Your task is to filter the entries and copy every line containing the string "width".

---- TASK INPUT

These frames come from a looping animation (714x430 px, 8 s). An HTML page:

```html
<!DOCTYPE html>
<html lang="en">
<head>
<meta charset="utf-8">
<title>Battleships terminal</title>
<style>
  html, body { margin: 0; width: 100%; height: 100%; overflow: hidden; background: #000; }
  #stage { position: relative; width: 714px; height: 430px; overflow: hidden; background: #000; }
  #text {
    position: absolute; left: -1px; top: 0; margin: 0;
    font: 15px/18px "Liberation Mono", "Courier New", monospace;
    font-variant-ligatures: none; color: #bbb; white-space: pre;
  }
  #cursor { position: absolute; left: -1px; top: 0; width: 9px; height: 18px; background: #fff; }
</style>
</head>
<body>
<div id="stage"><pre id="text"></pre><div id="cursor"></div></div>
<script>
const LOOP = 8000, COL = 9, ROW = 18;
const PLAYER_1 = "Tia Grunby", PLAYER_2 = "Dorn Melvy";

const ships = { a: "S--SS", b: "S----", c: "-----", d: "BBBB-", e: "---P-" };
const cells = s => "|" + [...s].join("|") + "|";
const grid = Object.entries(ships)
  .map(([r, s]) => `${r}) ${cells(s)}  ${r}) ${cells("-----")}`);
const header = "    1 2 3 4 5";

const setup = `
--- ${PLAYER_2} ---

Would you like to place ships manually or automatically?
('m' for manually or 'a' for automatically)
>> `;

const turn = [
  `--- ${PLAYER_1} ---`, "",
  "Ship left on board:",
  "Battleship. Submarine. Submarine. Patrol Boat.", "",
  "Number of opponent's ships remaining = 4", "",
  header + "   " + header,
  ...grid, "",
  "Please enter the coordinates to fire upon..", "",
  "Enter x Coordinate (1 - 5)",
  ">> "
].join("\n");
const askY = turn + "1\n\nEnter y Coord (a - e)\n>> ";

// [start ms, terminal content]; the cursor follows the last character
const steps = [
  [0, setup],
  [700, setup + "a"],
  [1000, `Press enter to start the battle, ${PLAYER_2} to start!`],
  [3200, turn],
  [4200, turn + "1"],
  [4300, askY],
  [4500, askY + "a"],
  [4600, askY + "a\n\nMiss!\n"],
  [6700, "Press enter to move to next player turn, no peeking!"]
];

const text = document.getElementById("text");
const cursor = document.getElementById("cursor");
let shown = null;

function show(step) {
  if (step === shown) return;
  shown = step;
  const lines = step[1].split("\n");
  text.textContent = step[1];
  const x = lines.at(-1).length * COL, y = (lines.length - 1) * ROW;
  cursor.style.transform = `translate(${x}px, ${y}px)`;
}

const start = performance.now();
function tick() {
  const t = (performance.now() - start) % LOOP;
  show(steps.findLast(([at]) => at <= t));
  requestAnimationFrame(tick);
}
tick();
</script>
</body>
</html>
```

--------
---- TASK INPUT

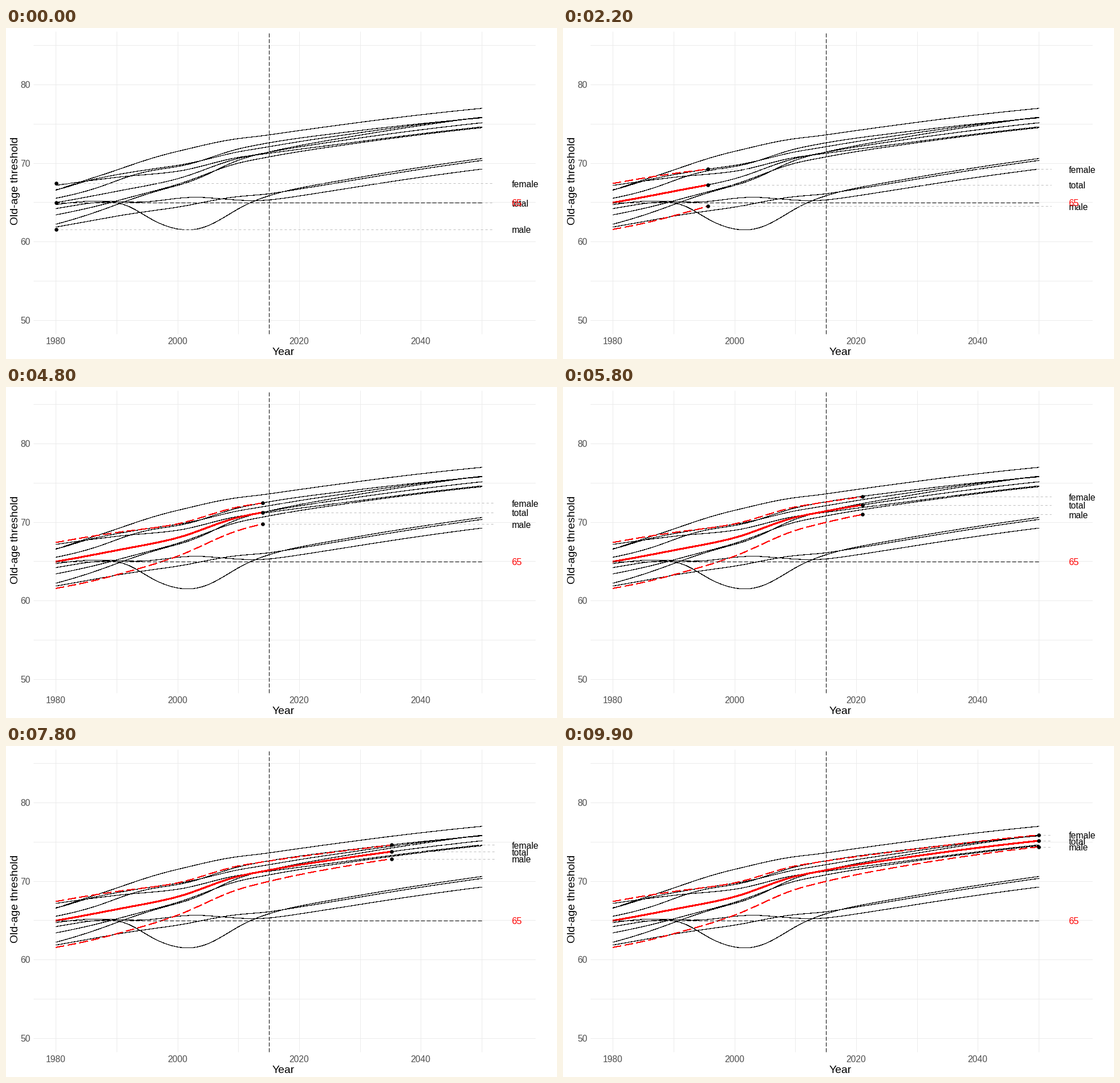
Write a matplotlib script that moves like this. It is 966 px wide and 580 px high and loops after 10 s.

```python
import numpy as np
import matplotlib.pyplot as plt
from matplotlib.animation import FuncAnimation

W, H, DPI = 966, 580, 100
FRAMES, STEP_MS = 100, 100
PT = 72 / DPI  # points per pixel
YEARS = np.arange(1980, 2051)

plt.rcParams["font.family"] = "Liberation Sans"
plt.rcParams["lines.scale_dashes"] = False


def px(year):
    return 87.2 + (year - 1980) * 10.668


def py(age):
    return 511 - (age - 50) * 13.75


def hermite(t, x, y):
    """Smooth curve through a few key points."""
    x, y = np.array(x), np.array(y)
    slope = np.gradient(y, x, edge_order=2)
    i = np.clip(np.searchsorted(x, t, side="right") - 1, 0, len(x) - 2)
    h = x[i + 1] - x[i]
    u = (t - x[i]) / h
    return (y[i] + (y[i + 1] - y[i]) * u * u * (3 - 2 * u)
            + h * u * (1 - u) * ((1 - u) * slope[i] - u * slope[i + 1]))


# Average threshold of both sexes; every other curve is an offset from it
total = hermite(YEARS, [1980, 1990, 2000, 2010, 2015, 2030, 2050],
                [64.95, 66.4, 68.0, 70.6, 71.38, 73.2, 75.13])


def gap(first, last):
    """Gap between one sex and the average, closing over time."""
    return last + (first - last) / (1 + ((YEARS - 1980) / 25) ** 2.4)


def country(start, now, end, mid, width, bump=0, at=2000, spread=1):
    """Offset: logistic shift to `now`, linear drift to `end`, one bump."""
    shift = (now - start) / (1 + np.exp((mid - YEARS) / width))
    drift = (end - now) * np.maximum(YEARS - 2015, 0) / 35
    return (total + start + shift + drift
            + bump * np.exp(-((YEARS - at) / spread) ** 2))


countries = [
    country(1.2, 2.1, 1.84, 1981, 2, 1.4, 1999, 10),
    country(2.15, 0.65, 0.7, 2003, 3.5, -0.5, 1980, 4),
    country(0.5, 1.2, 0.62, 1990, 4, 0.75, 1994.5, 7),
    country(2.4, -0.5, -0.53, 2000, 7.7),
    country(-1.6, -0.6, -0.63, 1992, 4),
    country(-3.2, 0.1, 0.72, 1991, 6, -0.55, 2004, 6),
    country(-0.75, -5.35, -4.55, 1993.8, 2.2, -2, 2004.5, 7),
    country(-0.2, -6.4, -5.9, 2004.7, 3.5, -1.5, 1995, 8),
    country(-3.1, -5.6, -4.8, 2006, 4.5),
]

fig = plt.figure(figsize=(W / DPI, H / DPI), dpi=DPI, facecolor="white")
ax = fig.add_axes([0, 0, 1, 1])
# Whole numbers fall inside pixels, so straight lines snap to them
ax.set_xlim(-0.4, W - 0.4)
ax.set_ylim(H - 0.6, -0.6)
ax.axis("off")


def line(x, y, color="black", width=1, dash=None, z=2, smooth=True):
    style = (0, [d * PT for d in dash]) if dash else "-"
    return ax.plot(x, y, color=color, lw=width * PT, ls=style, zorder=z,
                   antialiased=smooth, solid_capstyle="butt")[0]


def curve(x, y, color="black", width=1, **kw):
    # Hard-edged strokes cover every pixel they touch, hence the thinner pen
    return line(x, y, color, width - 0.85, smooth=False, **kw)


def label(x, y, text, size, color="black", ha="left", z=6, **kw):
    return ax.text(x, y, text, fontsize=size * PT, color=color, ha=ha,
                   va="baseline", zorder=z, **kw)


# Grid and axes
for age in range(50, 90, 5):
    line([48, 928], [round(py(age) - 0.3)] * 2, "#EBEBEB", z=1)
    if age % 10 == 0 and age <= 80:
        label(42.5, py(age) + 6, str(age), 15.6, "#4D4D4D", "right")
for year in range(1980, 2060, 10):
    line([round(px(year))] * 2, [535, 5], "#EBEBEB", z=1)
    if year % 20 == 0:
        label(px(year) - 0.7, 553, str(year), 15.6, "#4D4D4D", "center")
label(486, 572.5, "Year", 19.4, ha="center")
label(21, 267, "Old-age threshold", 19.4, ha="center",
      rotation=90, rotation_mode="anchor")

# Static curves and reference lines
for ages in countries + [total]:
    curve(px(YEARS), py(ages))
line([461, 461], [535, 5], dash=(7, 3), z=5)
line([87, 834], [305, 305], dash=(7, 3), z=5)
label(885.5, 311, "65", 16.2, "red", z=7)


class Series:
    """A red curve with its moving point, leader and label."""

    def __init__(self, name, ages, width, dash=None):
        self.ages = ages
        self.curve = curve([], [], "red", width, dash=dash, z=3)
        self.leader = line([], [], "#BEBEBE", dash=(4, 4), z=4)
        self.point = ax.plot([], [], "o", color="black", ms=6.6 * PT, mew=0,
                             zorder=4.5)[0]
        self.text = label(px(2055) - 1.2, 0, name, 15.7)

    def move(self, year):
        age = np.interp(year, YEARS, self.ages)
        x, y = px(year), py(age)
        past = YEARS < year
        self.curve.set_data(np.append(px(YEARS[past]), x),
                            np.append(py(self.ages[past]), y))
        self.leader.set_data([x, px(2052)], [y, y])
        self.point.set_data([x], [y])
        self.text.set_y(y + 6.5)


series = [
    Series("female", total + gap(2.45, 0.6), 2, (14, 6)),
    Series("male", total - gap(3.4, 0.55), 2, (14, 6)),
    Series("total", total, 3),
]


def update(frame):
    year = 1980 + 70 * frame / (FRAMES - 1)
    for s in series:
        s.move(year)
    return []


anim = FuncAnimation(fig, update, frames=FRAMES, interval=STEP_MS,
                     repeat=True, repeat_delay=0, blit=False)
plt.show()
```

--------

# RESPONSE AREA
  html, body { margin: 0; width: 100%; height: 100%; overflow: hidden; background: #000; }
  #stage { position: relative; width: 714px; height: 430px; overflow: hidden; background: #000; }
  #cursor { position: absolute; left: -1px; top: 0; width: 9px; height: 18px; background: #fff; }
def country(start, now, end, mid, width, bump=0, at=2000, spread=1):
    shift = (now - start) / (1 + np.exp((mid - YEARS) / width))
def line(x, y, color="black", width=1, dash=None, z=2, smooth=True):
    return ax.plot(x, y, color=color, lw=width * PT, ls=style, zorder=z,
def curve(x, y, color="black", width=1, **kw):
    return line(x, y, color, width - 0.85, smooth=False, **kw)
    def __init__(self, name, ages, width, dash=None):
        self.curve = curve([], [], "red", width, dash=dash, z=3)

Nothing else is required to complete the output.